Making a presentation on “Implementing Sustainable Banking Principles in the Nigerian Financial Sector – a focus on Risk Management” at the quarterly roundtable and training workshop for Risk Managers Association of Nigeria (RIMAN) held in Lagos recently, Thomas Frénéhard of GRC Solution Management, said “companies that have put in place a sustainability approach have noted significant benefits that I would like to highlight here: Improved brand reputation (in the lights of Base III, this can only be positive), better innovation and product offering (so there is a competitive advantage), improved perception of how well the company is managed (influences the clients of course, but also the investors and the regulator).”
The Bankers’ Committee, as a commitment to sustainable development, adopted the Nigerian Sustainable Principles and the accompanying three sector guidelines on Agriculture, Power, and Oil and Gas in July 2012. The adoption, according to the CBN, of the principles means the integration of social and environmental consideration into its operations, policies, processes, procedures and strategies, as well as provision of structural mechanism to support implementation at the industry level.
Quoting from International Finance Corporation, he said: “Sustainability is about ensuring long-term business success while contributing towards economic and social development, a healthy environment and a stable society.”
According to the Central Bank of Nigeria’s (CBN) sustainable banking principles, each bank will need to develop an environmental and social management system that incorporates the principles and balances the identification of environmental and social risk and opportunities. The degree and level of environmental and social management should be commensurate with the scale and scope of a bank’s business activities and business operations.
The nine sustainable banking principles include – Business Activities: Environmental and Social Risk Management; Business Operations: Environmental and Social Footprint, Human Rights, Women’s Economic Empowerment, Financial Inclusion, E&S Governance, Capacity Building, Collaborative Partnerships, and Reporting.
Potential outcomes of sustainable banking principles, according to Carey Bohjanen, managing director/CEO, Sustainable Finance Advisory, include move the banking sector as one to drive development that is economically viable, but socially relevant and environmentally responsible, enhanced collaboration and co-operation between the banks to achieve transformational change, consistency with international standards and good practice, signalling enhanced governance, leading the way: for banks in Africa and beyond as well as other sectors.
Bohjanen, who made a presentation on “The Nigerian Sustainable Banking Principles,” tasked risk managers on leadership role and opportunity to work closely with sustainability champions.
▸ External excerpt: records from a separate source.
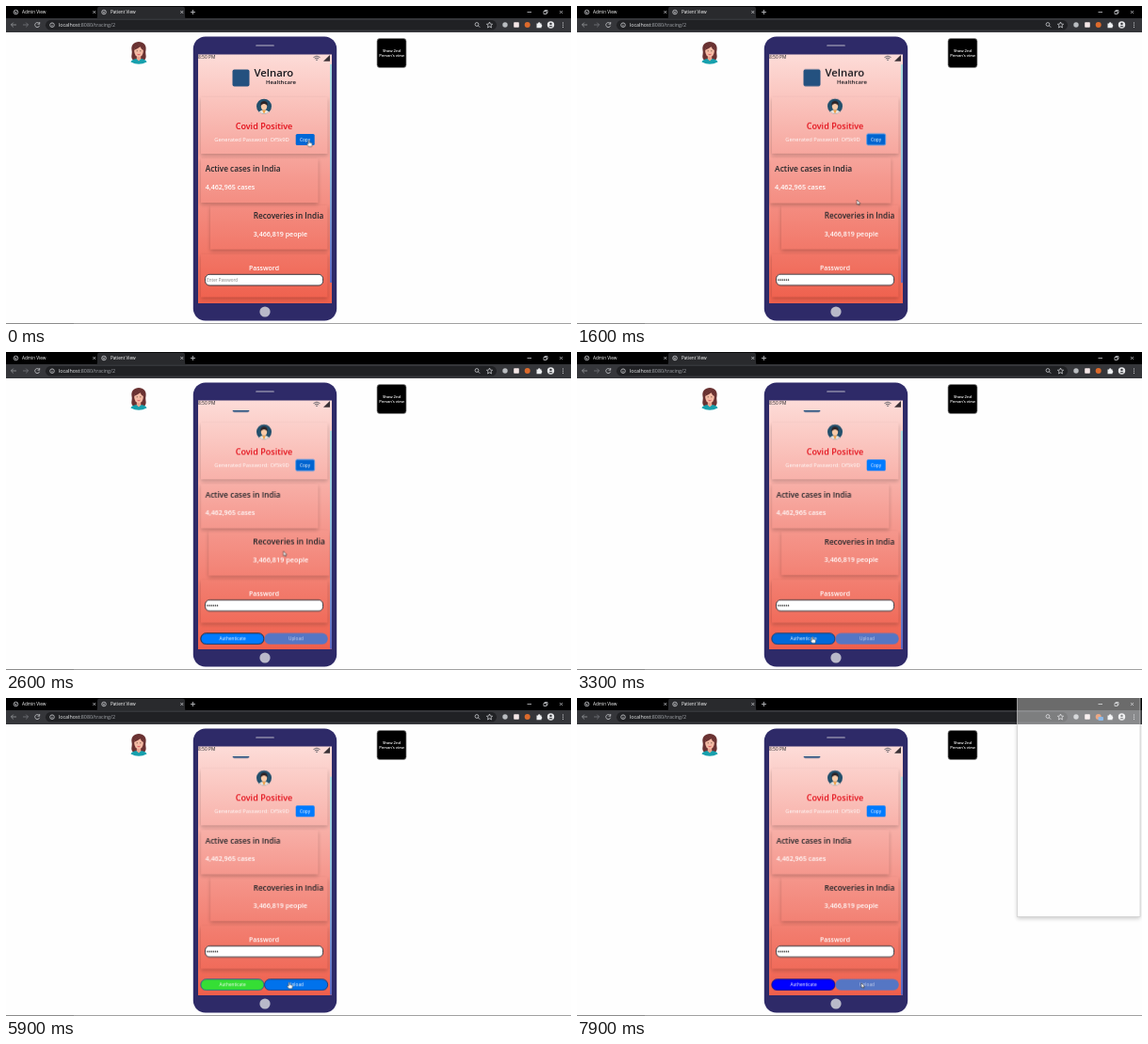
An HTML page that plays this animation: 600 px wide and 338 px high, repeating every 8 s.

```html
<!DOCTYPE html>
<html lang="en">
<head>
<meta charset="utf-8">
<title>Patient View</title>
<style>
html, body { margin: 0; width: 100%; height: 100%; overflow: hidden; background: #fff; }
svg { display: block; width: 600px; height: 338px; font-family: "Open Sans", "Noto Sans", sans-serif; }
.mid { text-anchor: middle; }
.semi { font-weight: 600; }
.light { fill: #fff; }
.dark { fill: #212529; }
.head { font-size: 8.25px; }
.count { font-size: 7.1px; }
.small { font-size: 4.75px; }
.tab { font-size: 4.65px; fill: #fff; }
.line { fill: none; stroke: #c8cacd; stroke-width: .8; }
.card { fill: #000; filter: url(#shade); }

/* every part shares one 8 s clock */
.anim { animation: 8s infinite both; }
.hard { animation-timing-function: step-end; }
.grow { transform-box: fill-box; transform-origin: center; }
#scroll { animation-name: scroll; }
#bar { animation-name: bar; }
#pointer { animation-name: move; }
#hand { animation-name: hand; }
#arrow { animation-name: arrow; }
#copy { animation-name: copy; }
#hint { animation-name: hint; }
#dots { animation-name: dots; }
#active { animation-name: active; }
#recover { animation-name: recover; }
#auth { animation-name: auth; }
#upload { animation-name: upload; }
#uploadText { animation-name: uploadText; }
#badge { animation-name: badge; }
#popup { animation-name: popup; }

@keyframes scroll {
  0%, 20% { transform: none; animation-timing-function: ease-out; }
  22.4%, 100% { transform: translateY(-21.7px); }
}
@keyframes bar {
  0%, 20% { transform: none; animation-timing-function: ease-out; }
  22.4%, 100% { transform: translateY(21.7px); }
}
@keyframes move {
  0%, 8.75% { transform: translate(321.6px, 142.6px); animation-timing-function: ease-in-out; }
  17.5%, 31.25% { transform: translate(297.3px, 206px); animation-timing-function: ease-in-out; }
  38.75%, 41.25% { transform: translate(250px, 302.6px); }
  43.75%, 65% { transform: translate(250.8px, 302.4px); animation-timing-function: ease-in-out; }
  72.5%, 86% { transform: translate(300.7px, 302.2px); }
  88%, 100% { transform: translate(302px, 302.8px); }
}
@keyframes hand {
  0% { opacity: 1; } 10.5% { opacity: 0; } 37% { opacity: 1; } 87.5%, 100% { opacity: 0; }
}
@keyframes arrow {
  0% { opacity: 0; } 10.5% { opacity: 1; } 37% { opacity: 0; } 87.5%, 100% { opacity: 1; }
}
@keyframes copy {
  0% { fill: #0067d6; stroke: transparent; }
  2.5% { fill: #0064d0; stroke: #5f9fe8; }
  38.75%, 100% { fill: #007bff; stroke: transparent; }
}
@keyframes hint { 0% { opacity: 1; } 2.5%, 100% { opacity: 0; } }
@keyframes dots { 0% { opacity: 0; } 2.5%, 100% { opacity: 1; } }
@keyframes active {
  0%, 11.5% { transform: none; }
  14%, 22.6% { transform: scale(1.03); }
  25%, 100% { transform: none; }
}
@keyframes recover {
  0%, 22.6% { transform: none; }
  25%, 34.5% { transform: scale(1.03); }
  37%, 100% { transform: none; }
}
@keyframes auth {
  0% { fill: #007bff; stroke: #1c2026; }
  37% { fill: #0069d9; stroke: #143a6b; }
  47.5% { fill: #35de35; stroke: #23569c; }
  87.5%, 100% { fill: #00f; stroke: #1a1a70; }
}
@keyframes upload {
  0% { fill: #5576c4; stroke: transparent; }
  47.5% { fill: #007bff; stroke: #1c2c48; }
  70.5% { fill: #0072ec; stroke: #1c3c70; }
  87.5%, 100% { fill: #5576c4; stroke: transparent; }
}
@keyframes uploadText {
  0% { opacity: .7; } 47.5% { opacity: 1; } 87.5%, 100% { opacity: .7; }
}
@keyframes badge { 0% { opacity: 0; } 92.5%, 100% { opacity: 1; } }
@keyframes popup { 0% { opacity: 0; } 98.7%, 100% { opacity: 1; } }
</style>
</head>
<body>
<svg viewBox="0 0 600 338">
  <defs>
    <linearGradient id="sky" x2="0" y2="1">
      <stop stop-color="#fddcd8"/>
      <stop offset=".5" stop-color="#f5998f"/>
      <stop offset="1" stop-color="#ef5f4c"/>
    </linearGradient>
    <linearGradient id="thumb" x2="0" y2="1">
      <stop stop-color="#a9dfe2"/>
      <stop offset=".4" stop-color="#8fc4dc"/>
      <stop offset="1" stop-color="#5a68c4"/>
    </linearGradient>
    <!-- outer shadow only, so the card itself stays clear -->
    <filter id="shade" x="-20%" y="-30%" width="140%" height="170%">
      <feGaussianBlur in="SourceAlpha" stdDeviation="2.1"/>
      <feOffset dy="2"/>
      <feComposite operator="out" in2="SourceAlpha"/>
      <feComponentTransfer><feFuncA type="linear" slope=".21"/></feComponentTransfer>
    </filter>
    <clipPath id="view"><rect x="204" y="62" width="142" height="254"/></clipPath>
    <clipPath id="round"><circle cx="274" cy="106.7" r="8"/></clipPath>
    <g id="globe">
      <circle r="2.3" class="line"/>
      <path d="M-1.6 -.6L0 .4L1.2 -1M-.6 1.6L.6 .6" class="line"/>
    </g>
    <path id="cross" d="M-1.4 -1.4L1.4 1.4M1.4 -1.4L-1.4 1.4" class="line"/>
  </defs>

  <rect width="600" height="338" fill="#fefefe"/>
  <rect y="337" width="600" height="1" fill="#a0a0a0"/>
  <rect y="337" width="72" height="1" fill="#8a8a8a"/>

  <!-- browser -->
  <g>
    <rect width="600" height="13.5" fill="#000"/>
    <rect y="13" width="600" height="15" fill="#35363a"/>
    <path d="M95 13.5Q97 13.5 97 11V3Q97 .8 99 .8H188Q190 .8 190 3V11Q190 13.5 192 13.5Z" fill="#292a2d"/>
    <use href="#globe" x="10.5" y="6.5"/>
    <use href="#globe" x="104" y="6.5"/>
    <text class="tab" x="17" y="8.2">Admin View</text>
    <text class="tab" x="111" y="8.2">Patient View</text>
    <use href="#cross" x="93.8" y="6.5"/>
    <use href="#cross" x="186.8" y="6.5"/>
    <path class="line" d="M196 6.5H201M198.5 4V9M553.5 6.5H558M571 5.5H574V8.5H571ZM572 5.500V4.500H575V7.500H574"/>
    <use href="#cross" x="589.5" y="6.5"/>
    <path class="line" d="M11 20H5.5M7.8 17.6L5.4 20L7.8 22.4" style="stroke:#9a9ca0"/>
    <path class="line" d="M18 20H23.5M21.2 17.6L23.6 20L21.2 22.4" style="stroke:#75777b"/>
    <path class="line" d="M35.3 18.7A2.5 2.5 0 1 0 35.6 20.8M35.7 17V19.2H33.5"/>
    <rect x="42" y="15" width="479" height="10.4" rx="5.2" fill="#202124"/>
    <circle class="line" cx="49" cy="20.2" r="2.3"/>
    <path class="line" d="M49 20V21.6M49 18.6V19.2"/>
    <text x="56" y="22.1" font-size="5.35" fill="#a5a8ad"><tspan fill="#f1f3f4">localhost</tspan>:8080/tracing/2</text>
    <circle class="line" cx="500" cy="19.5" r="1.9"/>
    <path class="line" d="M501.4 20.9L503.2 22.7"/>
    <path class="line" d="M513.5 17L514.4 19.1L516.6 19.3L514.9 20.8L515.5 23L513.5 21.8L511.5 23L512.1 20.8L510.4 19.3L512.6 19.1Z"/>
    <circle cx="530" cy="20" r="2.7" fill="#b9bcc0"/>
    <rect x="539.2" y="17.2" width="5.6" height="5.6" rx=".7" fill="#f4e6e6"/>
    <circle cx="553.7" cy="20" r="3" fill="#dc6a2c"/>
    <rect id="badge" class="anim hard" x="553.5" y="20" width="5.5" height="4" rx="1" fill="#3a87d8"/>
    <path d="M563.5 18.4H565A1.2 1.2 0 0 1 567.4 18.4H568.6V19.8A1.2 1.2 0 0 1 568.6 22V23.2H563.5Z" fill="#eceef0"/>
    <circle cx="578.5" cy="20" r="3.7" fill="#e6e7e9"/>
    <circle cx="578.5" cy="18.9" r="1.2" fill="#35363a"/>
    <path d="M576.2 22.3Q578.5 19.5 580.8 22.3Z" fill="#35363a"/>
    <path d="M591.5 17.5V23" stroke="#d5d7da" stroke-dasharray="1 1.2"/>
  </g>

  <!-- patient -->
  <g>
    <path d="M134.500 57C132 54 134.500 51 133.500 47C132.500 41.500 136 38 141 38C146 38 149.500 41.500 148.500 47C147.500 51 150 54 147.500 57Z" fill="#6a3232"/>
    <path d="M132.500 59.500Q133.500 56.500 138.500 56L141 58L143.500 56Q148.500 56.500 149.500 59.500Q141 64 132.500 59.500Z" fill="#16a0ad"/>
    <path d="M138.800 51H143.200V56.200L141 58.600L138.800 56.200Z" fill="#e8a48f"/>
    <ellipse cx="141" cy="48" rx="4.800" ry="6.200" fill="#f5bba5"/>
    <path d="M136 47Q136.500 41 142 41.500Q146 42.500 146 47Q143.500 46 142.500 43.300Q140 45.500 136 47Z" fill="#6a3232"/>
    <path d="M138.500 47.800H140M142 47.800H143.500" stroke="#432" stroke-width=".6"/>
    <path d="M139.500 51.300Q141 52.500 142.500 51.300" fill="none" stroke="#d33b4d" stroke-width=".8"/>
  </g>

  <rect x="394" y="34.5" width="31" height="31" rx="3" fill="#000" stroke="#8a8a8a" stroke-width=".7"/>
  <g class="mid light semi" font-size="4.1">
    <text x="409.5" y="49">Show 2nd</text>
    <text x="409.5" y="53.7">Person's view</text>
  </g>

  <!-- phone -->
  <rect x="198.8" y="32.4" width="152.4" height="302.1" rx="13" fill="#2e2a68"/>
  <path d="M266 42H284" stroke="#8d8aa8" stroke-width="1.7" stroke-linecap="round"/>
  <circle cx="275" cy="325" r="5.6" fill="#b9b9c9"/>
  <rect x="204" y="51.5" width="142" height="264.5" fill="url(#sky)"/>
  <text class="dark" x="204" y="56.3" font-size="4.9">8:50 PM</text>
  <g fill="none" stroke="#444a52" stroke-width=".8">
    <path d="M326.5 54.6Q330 51.6 333.5 54.6M327.8 56Q330 54.2 332.2 56"/>
    <circle cx="330" cy="57.2" r=".4"/>
  </g>
  <path d="M337 58.8L344 52V58.8Z" fill="#3a3136"/>

  <g clip-path="url(#view)">
    <g id="scroll" class="anim">
      <rect x="240.5" y="67.5" width="18" height="18" rx="2" fill="#24517f"/>
      <g class="semi" fill="#16161c">
        <text x="263.5" y="75.3" font-size="11.3">Velnaro</text>
        <text x="276" y="83.3" font-size="6.05">Healthcare</text>
      </g>

      <rect class="card" x="207" y="97" width="134.5" height="60"/>
      <g clip-path="url(#round)">
        <rect x="266" y="98" width="16" height="18" fill="#23506c"/>
        <path d="M267.5 116Q268 110.8 274 110.6Q280 110.8 280.5 116Z" fill="#e9e4de"/>
        <path d="M272 110.5H276L274 115Z" fill="#f0a048"/>
        <ellipse cx="274" cy="106.500" rx="3.200" ry="4" fill="#f8cba8"/>
        <path d="M270.5 106.5Q269.500 101.300 274 101.100Q278.500 101.300 277.500 106.500Q276.500 103.800 274 104Q271.500 103.800 270.500 106.500Z" fill="#2d2426"/>
      </g>
      <text class="mid semi" x="274" y="131.4" font-size="9.05" fill="#e30d18">Covid Positive</text>
      <text class="mid light" x="261" y="143.6" font-size="5.8">Generated Password: Of5k9D</text>
      <rect id="copy" class="anim hard" x="307.7" y="136" width="20" height="12" rx="1.6" stroke-width=".9"/>
      <text class="mid light small" x="317.5" y="143.6">Copy</text>

      <g id="active" class="anim grow">
        <rect class="card" x="207" y="162" width="124.5" height="47"/>
        <text class="dark semi head" x="211.7" y="176.2">Active cases in India</text>
        <text class="light semi count" x="211.7" y="195">4,462,965 cases</text>
      </g>
      <g id="recover" class="anim grow">
        <rect class="card" x="217" y="212" width="124.5" height="46.7"/>
        <text class="dark semi head" x="262.7" y="226">Recoveries in India</text>
        <text class="light semi count" x="262.7" y="244.7">3,466,819 people</text>
      </g>

      <rect class="card" x="207" y="264" width="134.5" height="45.5"/>
      <text class="mid light semi" x="274" y="281" font-size="6.9">Password</text>
      <rect x="211.6" y="285.3" width="125" height="11.7" rx="4.5" fill="#fff" stroke="#3a3a40"/>
      <text id="hint" class="anim hard" x="213.3" y="292.9" font-size="4.5" fill="#7d7d7d">Enter Password</text>
      <path id="dots" class="anim hard" d="M214 291.3H225" stroke="#111" stroke-width="1.6" stroke-linecap="round" stroke-dasharray="0 2.1"/>

      <rect id="auth" class="anim hard" x="206.8" y="320.6" width="67.2" height="11.8" rx="5.9" stroke-width=".9"/>
      <rect id="upload" class="anim hard" x="274.5" y="320.6" width="67.2" height="11.8" rx="5.9" stroke-width=".9"/>
      <text class="mid light small" x="240.5" y="328.2">Authenticate</text>
      <text id="uploadText" class="anim hard mid light small" x="308" y="328.2">Upload</text>
    </g>
    <rect id="bar" class="anim" x="344" y="62" width="2" height="232" fill="url(#thumb)"/>
  </g>

  <!-- wallet window fading in -->
  <g id="popup" class="anim hard">
    <rect class="card" x="467.5" y="-6" width="130.5" height="238.5"/>
    <rect x="467.5" y="-1" width="130.5" height="233.5" fill="#fff" fill-opacity=".42" stroke="#c9c9c9" stroke-width=".7"/>
  </g>

  <g id="pointer" class="anim" stroke="#222" stroke-width=".5" fill="#fff" stroke-linejoin="round">
    <path id="hand" class="anim hard" d="M-.7 .6Q0 -.5 .7 .6V2.6L3 3.1Q3.7 3.4 3.6 4.3L3.1 6.8H-.3L-2.2 4.3Q-2.2 3.3 -.7 4Z"/>
    <path id="arrow" class="anim hard" d="M0 0V5.2L1.2 4.2L2 6L2.8 5.6L2 3.9H3.6Z"/>
  </g>
</svg>
</body>
</html>
```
However, Frenehard listed the challenges faced by stakeholders in the Sustainable Banking Prink Principles to include outdated, unreliable and inconsistent information, inability to meet corporate objectives and stakeholders’ oversight expectations, crisis driven, reactive and unreliable review and monitoring processes, information can’t be aggregated and reported, practices and tools are not standardised – collaboration is impossible, and high cost of control, no use of analytics or continuous monitoring.
Speaking with journalists shortly after the roundtable, Gregory Jobome, president of RIMAN, explained that “RIMAN is an organisation that has been in Nigeria for 10 years.
“In this 10 years, we have been training people, year in year out and a forum such as this is an evidence to how we are building capacity on our people to take the practice forward. We are going to do a lot more of it. As you know, risk management has become far more important than they used to be even five years ago, a lot more investment in training in risk management in particular is happening right now and we are at the fore front of driving that in the Nigerian economy.”